▸ REQUIREMENT:
In the records below, find each line that holds "color" and return it.

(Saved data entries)
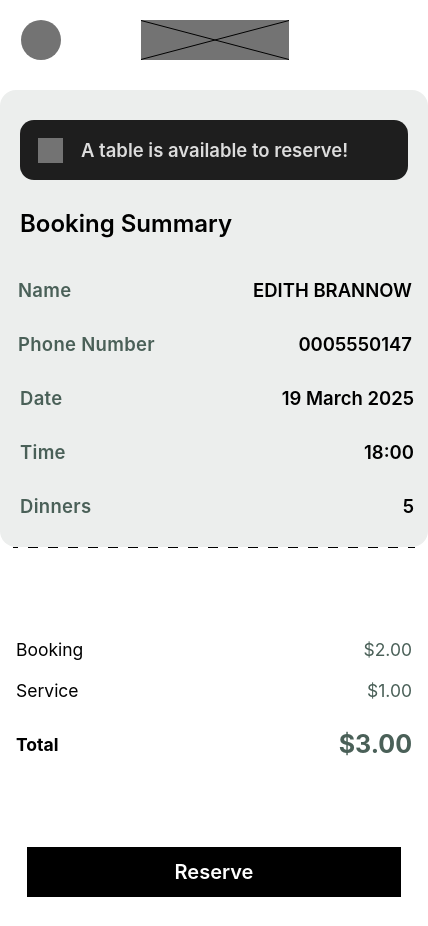
<!DOCTYPE html>
<html lang="en">
<head>
<meta charset="utf-8">
<title>Booking summary</title>
<style>
  :root {
    --page: #ffffff;
    --panel: #eceeed;
    --notice: #1e1e1e;
    --notice-text: #dcdcdc;
    --placeholder: #737373;
    --green: #4a6058;
    --ink: #000000;
  }
  * { box-sizing: border-box; margin: 0; padding: 0; }
  html, body { width: 428px; height: 926px; overflow: hidden; }
  body {
    position: relative;
    display: flex;
    flex-direction: column;
    background: var(--page);
    color: var(--ink);
    font-family: Inter, Roboto, sans-serif;
  }
  .top-bar {
    display: flex;
    gap: 80px;
    height: 90px;
    padding: 20px 21px 0;
  }
  .avatar { width: 40px; height: 40px; border-radius: 50%; background: var(--placeholder); }
  .banner { display: block; width: 148px; height: 40px; }
  .panel {
    height: 457px;
    padding-top: 30px;
    border-radius: 16px;
    background: var(--panel);
  }
  .notice {
    display: flex;
    align-items: center;
    gap: 18px;
    height: 60px;
    margin: 0 20px;
    padding-left: 18px;
    border-radius: 14px;
    background: var(--notice);
    color: var(--notice-text);
    font-size: 18.5px;
    font-weight: 600;
    white-space: nowrap;
  }
  .notice-icon { width: 25px; height: 25px; background: var(--placeholder); }
  h1 {
    margin: 28px 0 23px 20px;
    font-size: 24px;
    font-weight: 600;
    line-height: 32px;
  }
  .row { display: flex; justify-content: space-between; align-items: center; white-space: nowrap; }
  .details .row {
    height: 54px;
    padding: 0 14px 0 20px;
    font-size: 18.5px;
    font-weight: 600;
  }
  .details .contact { padding: 0 16px 0 18px; }
  .details dt { color: var(--green); letter-spacing: 0.3px; }
  .divider { position: absolute; left: 13px; top: 547px; display: block; }
  .charges { padding: 82px 16px 0; font-size: 17.5px; }
  .charges .row { height: 41px; }
  .charges dd { color: var(--green); }
  .charges .total { height: 66px; font-weight: 700; }
  .charges .total dd { font-size: 25px; }
  .reserve {
    display: flex;
    align-items: center;
    justify-content: center;
    height: 50px;
    margin: 70px 27px 0;
    background: var(--ink);
    color: var(--page);
    font-size: 20px;
    font-weight: 600;
    text-decoration: none;
  }
</style>
</head>
<body>
  <header class="top-bar">
    <div class="avatar"></div>
    <svg class="banner" viewBox="0 0 148 40" role="img" aria-label="Banner placeholder">
      <rect width="148" height="40" fill="#737373"/>
      <path d="M0 0.5L148 39.5M0 39.5L148 0.5" stroke="#000" fill="none"/>
    </svg>
  </header>

  <main class="panel">
    <p class="notice"><span class="notice-icon"></span>A table is available to reserve!</p>
    <h1>Booking Summary</h1>
    <dl class="details">
      <div class="row contact"><dt>Name</dt><dd>EDITH BRANNOW</dd></div>
      <div class="row contact"><dt>Phone Number</dt><dd>0005550147</dd></div>
      <div class="row"><dt>Date</dt><dd>19 March 2025</dd></div>
      <div class="row"><dt>Time</dt><dd>18:00</dd></div>
      <div class="row"><dt>Dinners</dt><dd>5</dd></div>
    </dl>
  </main>

  <svg class="divider" width="402" height="1" aria-hidden="true">
    <line x1="0" y1="0.5" x2="402" y2="0.5" stroke="#000" stroke-dasharray="10 10" stroke-dashoffset="5"/>
  </svg>

  <dl class="charges">
    <div class="row"><dt>Booking</dt><dd>$2.00</dd></div>
    <div class="row"><dt>Service</dt><dd>$1.00</dd></div>
    <div class="row total"><dt>Total</dt><dd>$3.00</dd></div>
  </dl>

  <a class="reserve" href="#">Reserve</a>
</body>
</html>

▸ REPLY TO THE EXERCISE:
    color: var(--ink);
    color: var(--notice-text);
  .details dt { color: var(--green); letter-spacing: 0.3px; }
  .charges dd { color: var(--green); }
    color: var(--page);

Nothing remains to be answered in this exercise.